Ever since the new shunt I’ve felt indescribably better in myself, but sadly the spinal damage was already done. I can’t help but wish the doctors had done the bolt weeks earlier and figured out the high pressure then, or even just replaced the shunt in the first place like they had done 10 years prior. But I had no choice other than to helplessly put my health in the hands of strangers who I understood to be the top experts in their field. And now I am where I am. 

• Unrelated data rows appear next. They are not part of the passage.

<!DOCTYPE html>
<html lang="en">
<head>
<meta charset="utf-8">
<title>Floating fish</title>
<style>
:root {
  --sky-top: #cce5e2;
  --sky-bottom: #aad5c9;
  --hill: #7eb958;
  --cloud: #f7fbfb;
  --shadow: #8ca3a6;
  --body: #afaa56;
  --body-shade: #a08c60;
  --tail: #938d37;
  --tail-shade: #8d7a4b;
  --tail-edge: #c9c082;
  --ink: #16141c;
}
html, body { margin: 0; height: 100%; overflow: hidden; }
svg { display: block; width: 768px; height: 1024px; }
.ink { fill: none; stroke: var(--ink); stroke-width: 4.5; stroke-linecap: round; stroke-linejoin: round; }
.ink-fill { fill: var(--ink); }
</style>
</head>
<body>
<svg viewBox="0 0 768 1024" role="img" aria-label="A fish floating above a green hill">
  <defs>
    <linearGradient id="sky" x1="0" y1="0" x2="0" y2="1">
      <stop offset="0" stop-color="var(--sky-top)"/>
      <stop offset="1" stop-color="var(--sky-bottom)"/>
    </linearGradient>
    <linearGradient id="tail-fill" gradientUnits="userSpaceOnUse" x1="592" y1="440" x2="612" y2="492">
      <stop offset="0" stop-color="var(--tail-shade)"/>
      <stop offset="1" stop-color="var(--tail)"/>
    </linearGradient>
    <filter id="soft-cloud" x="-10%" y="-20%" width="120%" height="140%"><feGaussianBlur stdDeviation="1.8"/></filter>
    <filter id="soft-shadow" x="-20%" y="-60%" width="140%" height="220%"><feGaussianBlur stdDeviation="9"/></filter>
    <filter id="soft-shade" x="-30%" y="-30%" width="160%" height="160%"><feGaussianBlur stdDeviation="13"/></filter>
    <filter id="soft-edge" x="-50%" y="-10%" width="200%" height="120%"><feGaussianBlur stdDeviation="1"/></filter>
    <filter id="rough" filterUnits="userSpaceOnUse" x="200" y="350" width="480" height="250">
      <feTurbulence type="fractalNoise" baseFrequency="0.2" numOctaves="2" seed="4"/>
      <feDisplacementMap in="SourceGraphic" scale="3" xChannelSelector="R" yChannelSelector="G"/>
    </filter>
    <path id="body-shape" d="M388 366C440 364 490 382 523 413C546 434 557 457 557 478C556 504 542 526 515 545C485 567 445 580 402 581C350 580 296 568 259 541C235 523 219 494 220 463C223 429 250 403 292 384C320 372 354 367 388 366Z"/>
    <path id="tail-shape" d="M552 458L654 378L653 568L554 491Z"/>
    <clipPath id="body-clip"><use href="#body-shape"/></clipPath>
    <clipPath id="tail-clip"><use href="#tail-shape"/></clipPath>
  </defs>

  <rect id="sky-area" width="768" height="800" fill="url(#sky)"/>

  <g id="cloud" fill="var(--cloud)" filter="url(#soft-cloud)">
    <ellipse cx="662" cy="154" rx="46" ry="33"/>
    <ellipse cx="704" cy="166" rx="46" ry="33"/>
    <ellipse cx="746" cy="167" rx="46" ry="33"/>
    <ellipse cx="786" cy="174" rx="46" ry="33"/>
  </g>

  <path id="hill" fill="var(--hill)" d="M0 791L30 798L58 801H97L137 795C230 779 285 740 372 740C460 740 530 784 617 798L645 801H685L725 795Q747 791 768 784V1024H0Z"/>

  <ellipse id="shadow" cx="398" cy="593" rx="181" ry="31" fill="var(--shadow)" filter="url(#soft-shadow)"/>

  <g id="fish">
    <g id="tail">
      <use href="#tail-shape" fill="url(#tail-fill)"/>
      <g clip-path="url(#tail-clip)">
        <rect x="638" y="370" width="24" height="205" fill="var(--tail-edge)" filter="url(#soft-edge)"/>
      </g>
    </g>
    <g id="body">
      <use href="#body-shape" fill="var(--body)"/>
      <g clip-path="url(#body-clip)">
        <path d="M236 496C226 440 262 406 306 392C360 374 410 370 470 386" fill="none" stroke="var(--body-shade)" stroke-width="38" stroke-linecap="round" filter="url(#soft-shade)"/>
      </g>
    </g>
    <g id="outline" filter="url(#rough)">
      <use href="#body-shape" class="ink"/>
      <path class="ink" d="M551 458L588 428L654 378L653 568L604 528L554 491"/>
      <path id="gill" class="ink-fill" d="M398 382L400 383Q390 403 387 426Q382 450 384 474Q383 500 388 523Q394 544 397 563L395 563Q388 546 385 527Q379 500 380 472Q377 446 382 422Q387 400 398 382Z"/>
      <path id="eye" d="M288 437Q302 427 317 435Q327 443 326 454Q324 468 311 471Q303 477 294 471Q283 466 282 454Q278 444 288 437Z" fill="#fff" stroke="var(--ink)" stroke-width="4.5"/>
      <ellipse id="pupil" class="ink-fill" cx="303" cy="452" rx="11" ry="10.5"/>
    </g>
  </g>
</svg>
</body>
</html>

For the first few weeks following my spinal cord injury I totally disengaged from the lower half of my body; not looking at it, not touching it and scrunching my eyes shut and going somewhere else in my head as I was hoisted in and out of bed, turned in the night, bed-washed, my catheter emptied and the daily manual bowel evacuation carried out. I recall being in floods of tears on the phone to my husband as I’d just accidentally touched the top of my thigh and thought the muscle tone was disintegrating already. Sometimes I’m totally fine - some say too fine, and who knows if they are right - but there have been many evenings that my husband and I have hugged and sobbed at my bedside, and others where I think it’s all a sick joke and my legs will start working again. Walking up from dreams of jogging in Central Park for example, are tough too.

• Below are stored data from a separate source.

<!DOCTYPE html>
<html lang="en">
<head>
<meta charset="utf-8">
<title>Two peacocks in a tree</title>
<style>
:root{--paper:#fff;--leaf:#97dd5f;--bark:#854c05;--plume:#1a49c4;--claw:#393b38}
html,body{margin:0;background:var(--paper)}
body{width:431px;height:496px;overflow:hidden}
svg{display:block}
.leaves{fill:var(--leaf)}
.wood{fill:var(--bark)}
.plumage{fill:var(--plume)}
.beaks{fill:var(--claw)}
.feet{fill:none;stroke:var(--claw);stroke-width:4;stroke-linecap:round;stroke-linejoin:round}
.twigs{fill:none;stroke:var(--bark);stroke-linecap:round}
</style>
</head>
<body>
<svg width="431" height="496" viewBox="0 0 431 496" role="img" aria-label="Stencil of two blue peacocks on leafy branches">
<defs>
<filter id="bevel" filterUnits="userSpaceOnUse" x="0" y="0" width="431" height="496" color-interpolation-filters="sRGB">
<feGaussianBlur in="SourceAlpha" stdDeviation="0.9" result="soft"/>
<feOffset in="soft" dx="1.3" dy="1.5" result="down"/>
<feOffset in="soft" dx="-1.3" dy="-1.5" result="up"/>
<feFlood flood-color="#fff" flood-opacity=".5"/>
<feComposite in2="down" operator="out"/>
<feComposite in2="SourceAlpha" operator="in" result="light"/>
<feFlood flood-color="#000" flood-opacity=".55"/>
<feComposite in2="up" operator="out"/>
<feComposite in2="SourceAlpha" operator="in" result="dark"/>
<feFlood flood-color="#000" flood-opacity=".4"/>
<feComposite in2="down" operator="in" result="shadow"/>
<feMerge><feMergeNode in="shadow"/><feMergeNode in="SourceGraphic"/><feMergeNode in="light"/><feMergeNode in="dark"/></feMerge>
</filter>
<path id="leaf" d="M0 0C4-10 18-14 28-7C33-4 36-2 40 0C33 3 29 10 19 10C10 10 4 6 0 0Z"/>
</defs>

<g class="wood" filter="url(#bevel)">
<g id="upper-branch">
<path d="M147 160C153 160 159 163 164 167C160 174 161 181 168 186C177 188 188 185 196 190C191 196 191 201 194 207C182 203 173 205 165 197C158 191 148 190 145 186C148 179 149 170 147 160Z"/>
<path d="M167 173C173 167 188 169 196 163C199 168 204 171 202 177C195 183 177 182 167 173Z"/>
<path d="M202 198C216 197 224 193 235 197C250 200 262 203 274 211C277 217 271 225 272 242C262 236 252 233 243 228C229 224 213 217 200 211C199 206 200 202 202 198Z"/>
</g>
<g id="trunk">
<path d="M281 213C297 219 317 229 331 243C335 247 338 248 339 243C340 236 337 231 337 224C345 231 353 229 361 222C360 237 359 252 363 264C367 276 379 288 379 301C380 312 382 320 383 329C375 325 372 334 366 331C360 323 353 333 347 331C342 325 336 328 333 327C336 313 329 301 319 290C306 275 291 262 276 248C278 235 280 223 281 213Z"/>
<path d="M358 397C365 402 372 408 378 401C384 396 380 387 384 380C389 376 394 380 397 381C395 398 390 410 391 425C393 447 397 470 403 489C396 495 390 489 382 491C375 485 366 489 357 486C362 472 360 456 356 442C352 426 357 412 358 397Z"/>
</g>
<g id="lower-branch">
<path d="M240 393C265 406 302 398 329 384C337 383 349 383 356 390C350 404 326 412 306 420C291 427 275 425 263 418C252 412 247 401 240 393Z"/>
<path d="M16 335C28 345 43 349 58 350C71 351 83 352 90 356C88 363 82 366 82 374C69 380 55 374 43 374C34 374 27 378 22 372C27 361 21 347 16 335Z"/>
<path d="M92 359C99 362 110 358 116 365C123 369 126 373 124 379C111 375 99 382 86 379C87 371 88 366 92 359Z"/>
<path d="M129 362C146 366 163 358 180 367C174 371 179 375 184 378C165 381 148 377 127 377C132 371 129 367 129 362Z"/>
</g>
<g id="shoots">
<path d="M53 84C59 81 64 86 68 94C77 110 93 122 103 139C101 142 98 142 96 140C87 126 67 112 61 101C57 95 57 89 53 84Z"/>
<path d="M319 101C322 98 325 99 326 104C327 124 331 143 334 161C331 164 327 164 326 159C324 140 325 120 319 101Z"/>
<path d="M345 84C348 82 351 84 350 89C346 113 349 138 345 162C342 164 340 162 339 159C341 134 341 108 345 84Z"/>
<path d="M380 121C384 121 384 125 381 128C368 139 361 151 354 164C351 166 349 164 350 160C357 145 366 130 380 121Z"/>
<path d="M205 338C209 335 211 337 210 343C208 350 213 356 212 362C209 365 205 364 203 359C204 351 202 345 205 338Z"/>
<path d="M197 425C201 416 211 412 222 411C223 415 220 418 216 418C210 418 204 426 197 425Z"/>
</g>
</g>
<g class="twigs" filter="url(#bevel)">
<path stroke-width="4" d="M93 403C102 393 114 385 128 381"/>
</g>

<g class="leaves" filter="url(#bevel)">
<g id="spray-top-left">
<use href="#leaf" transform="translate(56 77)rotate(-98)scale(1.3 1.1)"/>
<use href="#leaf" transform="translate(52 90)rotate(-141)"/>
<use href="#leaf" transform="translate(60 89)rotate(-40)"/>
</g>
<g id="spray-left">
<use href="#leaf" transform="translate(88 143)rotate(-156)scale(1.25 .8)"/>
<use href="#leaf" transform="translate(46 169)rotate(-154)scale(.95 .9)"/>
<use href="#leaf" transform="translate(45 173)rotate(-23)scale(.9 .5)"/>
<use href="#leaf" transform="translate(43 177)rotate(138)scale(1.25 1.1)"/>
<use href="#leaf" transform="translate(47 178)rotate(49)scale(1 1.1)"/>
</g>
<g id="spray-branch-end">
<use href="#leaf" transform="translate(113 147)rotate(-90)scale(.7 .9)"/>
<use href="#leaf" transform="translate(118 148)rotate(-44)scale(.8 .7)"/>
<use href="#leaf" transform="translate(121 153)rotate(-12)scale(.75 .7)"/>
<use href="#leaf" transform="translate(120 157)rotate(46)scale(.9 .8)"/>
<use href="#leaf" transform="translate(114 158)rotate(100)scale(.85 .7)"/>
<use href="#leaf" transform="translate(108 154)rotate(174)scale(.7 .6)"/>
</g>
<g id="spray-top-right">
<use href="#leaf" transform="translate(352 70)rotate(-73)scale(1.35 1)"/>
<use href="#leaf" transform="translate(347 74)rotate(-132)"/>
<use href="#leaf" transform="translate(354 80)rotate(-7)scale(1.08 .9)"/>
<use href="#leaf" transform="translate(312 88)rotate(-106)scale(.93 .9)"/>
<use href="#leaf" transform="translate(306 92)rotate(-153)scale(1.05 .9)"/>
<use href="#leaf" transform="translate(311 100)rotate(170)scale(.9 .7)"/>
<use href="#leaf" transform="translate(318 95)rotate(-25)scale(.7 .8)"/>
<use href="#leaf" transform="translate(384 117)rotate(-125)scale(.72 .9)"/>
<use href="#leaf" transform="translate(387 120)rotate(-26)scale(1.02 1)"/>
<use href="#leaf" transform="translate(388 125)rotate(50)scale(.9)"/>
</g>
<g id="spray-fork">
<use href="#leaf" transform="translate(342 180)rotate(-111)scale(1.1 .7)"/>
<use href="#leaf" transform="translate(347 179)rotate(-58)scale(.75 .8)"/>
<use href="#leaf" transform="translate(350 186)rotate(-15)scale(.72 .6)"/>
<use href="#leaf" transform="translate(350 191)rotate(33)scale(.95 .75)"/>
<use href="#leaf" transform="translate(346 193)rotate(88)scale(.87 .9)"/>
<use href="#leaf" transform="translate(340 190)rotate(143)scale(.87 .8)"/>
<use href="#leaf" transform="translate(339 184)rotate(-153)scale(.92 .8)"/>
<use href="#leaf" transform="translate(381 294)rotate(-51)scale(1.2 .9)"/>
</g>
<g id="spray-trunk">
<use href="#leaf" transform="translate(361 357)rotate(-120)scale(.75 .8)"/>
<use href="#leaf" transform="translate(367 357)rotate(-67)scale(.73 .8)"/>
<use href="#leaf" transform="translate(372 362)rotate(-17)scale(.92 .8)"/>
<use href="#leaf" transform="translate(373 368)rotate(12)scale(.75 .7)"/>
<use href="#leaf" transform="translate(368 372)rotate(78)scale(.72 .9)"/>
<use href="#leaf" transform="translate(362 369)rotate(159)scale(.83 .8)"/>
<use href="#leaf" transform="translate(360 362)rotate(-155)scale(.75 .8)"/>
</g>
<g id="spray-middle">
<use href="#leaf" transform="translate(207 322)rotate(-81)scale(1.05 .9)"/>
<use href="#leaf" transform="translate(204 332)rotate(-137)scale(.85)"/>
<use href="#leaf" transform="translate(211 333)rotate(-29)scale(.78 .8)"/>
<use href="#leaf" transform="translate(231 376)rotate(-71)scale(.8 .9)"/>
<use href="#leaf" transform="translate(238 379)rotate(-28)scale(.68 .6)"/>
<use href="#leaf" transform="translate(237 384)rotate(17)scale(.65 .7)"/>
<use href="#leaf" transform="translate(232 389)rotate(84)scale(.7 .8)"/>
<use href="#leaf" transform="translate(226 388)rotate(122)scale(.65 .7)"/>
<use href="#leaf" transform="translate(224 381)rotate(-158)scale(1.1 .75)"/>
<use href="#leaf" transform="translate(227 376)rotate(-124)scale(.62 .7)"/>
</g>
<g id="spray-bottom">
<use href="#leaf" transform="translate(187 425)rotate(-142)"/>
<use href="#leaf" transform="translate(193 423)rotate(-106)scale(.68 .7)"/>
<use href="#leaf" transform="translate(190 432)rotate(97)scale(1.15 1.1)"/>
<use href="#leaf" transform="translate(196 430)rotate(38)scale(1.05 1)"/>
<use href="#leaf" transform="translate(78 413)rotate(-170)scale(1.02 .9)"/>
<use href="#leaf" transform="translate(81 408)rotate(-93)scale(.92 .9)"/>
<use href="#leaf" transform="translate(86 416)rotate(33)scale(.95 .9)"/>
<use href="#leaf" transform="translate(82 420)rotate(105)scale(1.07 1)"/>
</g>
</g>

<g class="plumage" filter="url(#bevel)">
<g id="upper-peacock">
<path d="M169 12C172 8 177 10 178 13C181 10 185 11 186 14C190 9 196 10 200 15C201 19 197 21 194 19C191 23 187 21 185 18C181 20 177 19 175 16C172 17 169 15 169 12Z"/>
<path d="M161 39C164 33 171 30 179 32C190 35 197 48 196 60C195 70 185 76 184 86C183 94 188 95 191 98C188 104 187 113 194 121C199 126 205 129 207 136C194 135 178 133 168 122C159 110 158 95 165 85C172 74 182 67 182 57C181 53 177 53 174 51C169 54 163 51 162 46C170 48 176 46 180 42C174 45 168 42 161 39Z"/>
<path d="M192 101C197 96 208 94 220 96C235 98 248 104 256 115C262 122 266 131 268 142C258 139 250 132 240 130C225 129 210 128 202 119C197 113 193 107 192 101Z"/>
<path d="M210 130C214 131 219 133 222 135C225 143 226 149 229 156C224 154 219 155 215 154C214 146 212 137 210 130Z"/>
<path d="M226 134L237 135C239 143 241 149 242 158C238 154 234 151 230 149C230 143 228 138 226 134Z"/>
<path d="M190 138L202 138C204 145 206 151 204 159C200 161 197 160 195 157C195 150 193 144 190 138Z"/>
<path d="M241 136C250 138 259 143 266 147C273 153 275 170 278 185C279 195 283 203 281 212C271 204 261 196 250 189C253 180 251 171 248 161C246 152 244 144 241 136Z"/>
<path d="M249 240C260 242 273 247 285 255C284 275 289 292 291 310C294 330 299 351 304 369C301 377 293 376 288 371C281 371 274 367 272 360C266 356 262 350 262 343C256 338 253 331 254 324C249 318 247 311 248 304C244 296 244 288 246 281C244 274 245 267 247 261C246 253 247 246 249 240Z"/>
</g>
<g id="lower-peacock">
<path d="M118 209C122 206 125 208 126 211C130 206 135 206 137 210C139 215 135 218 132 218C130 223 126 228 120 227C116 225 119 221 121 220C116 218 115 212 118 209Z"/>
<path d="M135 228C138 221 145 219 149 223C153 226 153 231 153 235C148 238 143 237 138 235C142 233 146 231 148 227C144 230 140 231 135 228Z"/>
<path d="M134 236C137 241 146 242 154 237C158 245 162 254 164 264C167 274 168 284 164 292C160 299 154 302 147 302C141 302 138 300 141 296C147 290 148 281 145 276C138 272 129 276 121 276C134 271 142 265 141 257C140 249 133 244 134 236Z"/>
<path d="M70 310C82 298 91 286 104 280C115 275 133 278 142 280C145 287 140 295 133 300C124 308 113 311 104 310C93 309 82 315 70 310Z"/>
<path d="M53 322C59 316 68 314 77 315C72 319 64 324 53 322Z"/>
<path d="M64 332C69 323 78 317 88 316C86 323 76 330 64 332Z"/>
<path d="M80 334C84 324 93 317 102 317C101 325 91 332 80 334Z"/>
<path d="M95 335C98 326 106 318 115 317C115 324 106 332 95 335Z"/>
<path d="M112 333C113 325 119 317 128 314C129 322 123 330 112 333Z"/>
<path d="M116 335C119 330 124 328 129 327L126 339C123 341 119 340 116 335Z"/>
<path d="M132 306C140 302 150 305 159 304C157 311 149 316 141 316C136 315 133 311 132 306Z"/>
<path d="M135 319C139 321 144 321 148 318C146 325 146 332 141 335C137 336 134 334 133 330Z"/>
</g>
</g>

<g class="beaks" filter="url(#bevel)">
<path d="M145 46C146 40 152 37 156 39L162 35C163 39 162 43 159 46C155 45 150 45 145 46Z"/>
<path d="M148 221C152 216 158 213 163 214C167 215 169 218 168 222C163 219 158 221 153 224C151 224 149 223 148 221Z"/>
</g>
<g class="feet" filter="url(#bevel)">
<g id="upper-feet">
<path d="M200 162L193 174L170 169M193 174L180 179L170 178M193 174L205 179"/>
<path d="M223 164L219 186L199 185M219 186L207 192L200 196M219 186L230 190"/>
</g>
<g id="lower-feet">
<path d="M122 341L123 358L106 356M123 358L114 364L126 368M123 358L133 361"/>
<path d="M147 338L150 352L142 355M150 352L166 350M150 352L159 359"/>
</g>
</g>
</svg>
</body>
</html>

Slowly I am rebuilding the strength in my arms - which is essential as I’ve now got to lug my legs with me wherever I go, and let me tell you they are a LOT heavier than they look - learning to get my seating balance - not easy when you get very limited sensory feedback from your bum, thighs and feet and am already unbalanced by the scoliosis - to dress, wash, transfer between eg bed and chair and self-catheterise (I haven’t yet started on independent bowel management which everyone says is the worst part of paralysis). Having always had scrawny arms and shoulders and the aforementioned impact of scoliosis on my torso, I feel like I’ve been robbed of my best bits and left with only the sub-standard parts. Sitting in the hospital wheelchair results in almost instant backache, and it is likely that my permanent chair will need to be bespoke and sculpted to my back. My wrists also almost constantly ache as I’m putting all my body weight through them, so I’m going to try acupuncture which may help.

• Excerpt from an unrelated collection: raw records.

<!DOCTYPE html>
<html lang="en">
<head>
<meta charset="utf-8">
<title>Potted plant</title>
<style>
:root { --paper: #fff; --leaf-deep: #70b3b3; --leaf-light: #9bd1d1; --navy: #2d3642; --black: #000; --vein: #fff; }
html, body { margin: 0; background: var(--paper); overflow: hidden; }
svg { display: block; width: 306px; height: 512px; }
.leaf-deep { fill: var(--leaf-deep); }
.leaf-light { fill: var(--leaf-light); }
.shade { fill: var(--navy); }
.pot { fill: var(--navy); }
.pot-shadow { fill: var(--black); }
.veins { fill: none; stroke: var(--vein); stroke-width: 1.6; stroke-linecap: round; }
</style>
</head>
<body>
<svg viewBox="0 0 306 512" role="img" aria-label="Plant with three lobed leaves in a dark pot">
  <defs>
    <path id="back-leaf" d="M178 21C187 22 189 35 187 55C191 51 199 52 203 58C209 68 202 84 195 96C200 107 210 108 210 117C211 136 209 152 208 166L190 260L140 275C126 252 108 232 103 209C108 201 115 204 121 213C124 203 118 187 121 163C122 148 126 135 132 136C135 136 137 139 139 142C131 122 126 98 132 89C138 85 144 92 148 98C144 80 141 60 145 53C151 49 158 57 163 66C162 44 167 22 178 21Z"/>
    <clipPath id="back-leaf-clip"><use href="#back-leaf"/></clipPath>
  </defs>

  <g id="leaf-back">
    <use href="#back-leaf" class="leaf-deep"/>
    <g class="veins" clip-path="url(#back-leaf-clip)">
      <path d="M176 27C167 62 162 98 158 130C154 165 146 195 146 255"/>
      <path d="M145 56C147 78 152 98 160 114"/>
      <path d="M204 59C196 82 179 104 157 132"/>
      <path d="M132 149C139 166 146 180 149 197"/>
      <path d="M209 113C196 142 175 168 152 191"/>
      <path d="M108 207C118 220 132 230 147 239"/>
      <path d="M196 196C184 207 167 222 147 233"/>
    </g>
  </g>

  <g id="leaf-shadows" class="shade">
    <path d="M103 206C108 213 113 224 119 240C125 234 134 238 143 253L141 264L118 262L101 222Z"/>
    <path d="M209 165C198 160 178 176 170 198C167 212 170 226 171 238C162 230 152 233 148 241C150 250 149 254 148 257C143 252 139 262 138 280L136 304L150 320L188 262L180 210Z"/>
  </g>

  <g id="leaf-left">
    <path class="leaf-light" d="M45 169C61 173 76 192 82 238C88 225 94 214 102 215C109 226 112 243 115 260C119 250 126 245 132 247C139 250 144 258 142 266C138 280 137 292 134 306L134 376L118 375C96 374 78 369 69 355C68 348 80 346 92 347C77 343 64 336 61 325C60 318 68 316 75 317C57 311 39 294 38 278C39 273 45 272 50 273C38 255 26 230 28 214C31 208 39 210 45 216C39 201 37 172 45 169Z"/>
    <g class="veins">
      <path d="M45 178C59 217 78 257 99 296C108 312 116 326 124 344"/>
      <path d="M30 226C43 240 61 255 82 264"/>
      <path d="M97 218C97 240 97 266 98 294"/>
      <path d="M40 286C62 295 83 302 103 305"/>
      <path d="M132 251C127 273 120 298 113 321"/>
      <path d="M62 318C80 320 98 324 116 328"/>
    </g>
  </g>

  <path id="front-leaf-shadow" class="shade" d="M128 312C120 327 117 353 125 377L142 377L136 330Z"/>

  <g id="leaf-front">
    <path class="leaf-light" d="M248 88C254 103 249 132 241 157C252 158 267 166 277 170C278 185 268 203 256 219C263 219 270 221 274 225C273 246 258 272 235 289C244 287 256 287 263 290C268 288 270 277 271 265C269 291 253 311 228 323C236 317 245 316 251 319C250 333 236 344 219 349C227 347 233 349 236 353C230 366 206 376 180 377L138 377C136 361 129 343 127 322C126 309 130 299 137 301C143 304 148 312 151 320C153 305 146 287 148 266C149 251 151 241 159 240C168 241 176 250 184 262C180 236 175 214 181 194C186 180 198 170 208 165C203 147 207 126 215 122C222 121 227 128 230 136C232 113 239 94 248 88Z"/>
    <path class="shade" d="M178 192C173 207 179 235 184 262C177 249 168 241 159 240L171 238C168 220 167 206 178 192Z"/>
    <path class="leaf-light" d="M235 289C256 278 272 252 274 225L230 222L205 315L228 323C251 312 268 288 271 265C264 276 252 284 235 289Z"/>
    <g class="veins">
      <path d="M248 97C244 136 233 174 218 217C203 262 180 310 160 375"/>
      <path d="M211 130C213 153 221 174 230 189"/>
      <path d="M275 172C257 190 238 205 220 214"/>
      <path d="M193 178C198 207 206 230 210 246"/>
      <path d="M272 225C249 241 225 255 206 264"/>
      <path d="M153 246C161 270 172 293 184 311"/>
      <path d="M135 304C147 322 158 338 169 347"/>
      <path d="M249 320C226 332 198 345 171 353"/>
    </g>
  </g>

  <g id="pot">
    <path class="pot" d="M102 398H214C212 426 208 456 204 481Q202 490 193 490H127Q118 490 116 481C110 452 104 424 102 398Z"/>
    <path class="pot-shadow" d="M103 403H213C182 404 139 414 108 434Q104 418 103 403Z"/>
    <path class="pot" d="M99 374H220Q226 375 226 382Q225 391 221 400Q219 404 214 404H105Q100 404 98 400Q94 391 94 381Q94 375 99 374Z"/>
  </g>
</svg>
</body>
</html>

I am determined to work as hard as I can in the gym to strengthen my upper body so that I can be as independent as possible, as well as to maintain muscle mass in my legs by using a FES bike (electrocutes the leg muscles to make them work), and to preserve my bone density by standing in a frame for an hour a day. My spinal cord injury is incomplete (ie it is not totally severed) so it’s not impossible that I could walk again, and technology and stem-cell research is coming on leaps and bounds, especially in the U.S., so never say never. 

Old age, pregnancy and parenting in my condition terrify the hell out of me, so I try not to think too far into the future. But what I do know is that returning to work, travel - Canada, Japan and Croatia are top of our list - and my passions for interior design, food and fashion will all continue, albeit in a slightly different way to how I imagined. For now, having not been home for 4 months, I'm looking forward to cracking on with the last part of the journey at Stoke Mandeville spinal rehab centre before getting back to my beloved husband and flat.

If you got this far your medal’s in the post and thank you for sticking with me! What will the rest of my journey hold? I have no idea, and what this whole episode has shown, is that you never know what's coming, but I'm determined to do whatever it takes to be happy.
  • David Nelson 
    • £100 
    • 30 mos
  • J & Family 
    • £1,000 
    • 31 mos
  • John Healy 
    • £30 
    • 31 mos
  • Sarah Tickler 
    • £20 
    • 31 mos
  • Nick Moss 
    • £100 
    • 31 mos
See all

Organizer and beneficiary

Jo Williams 
London, Greater London, United Kingdom
Deborah Strang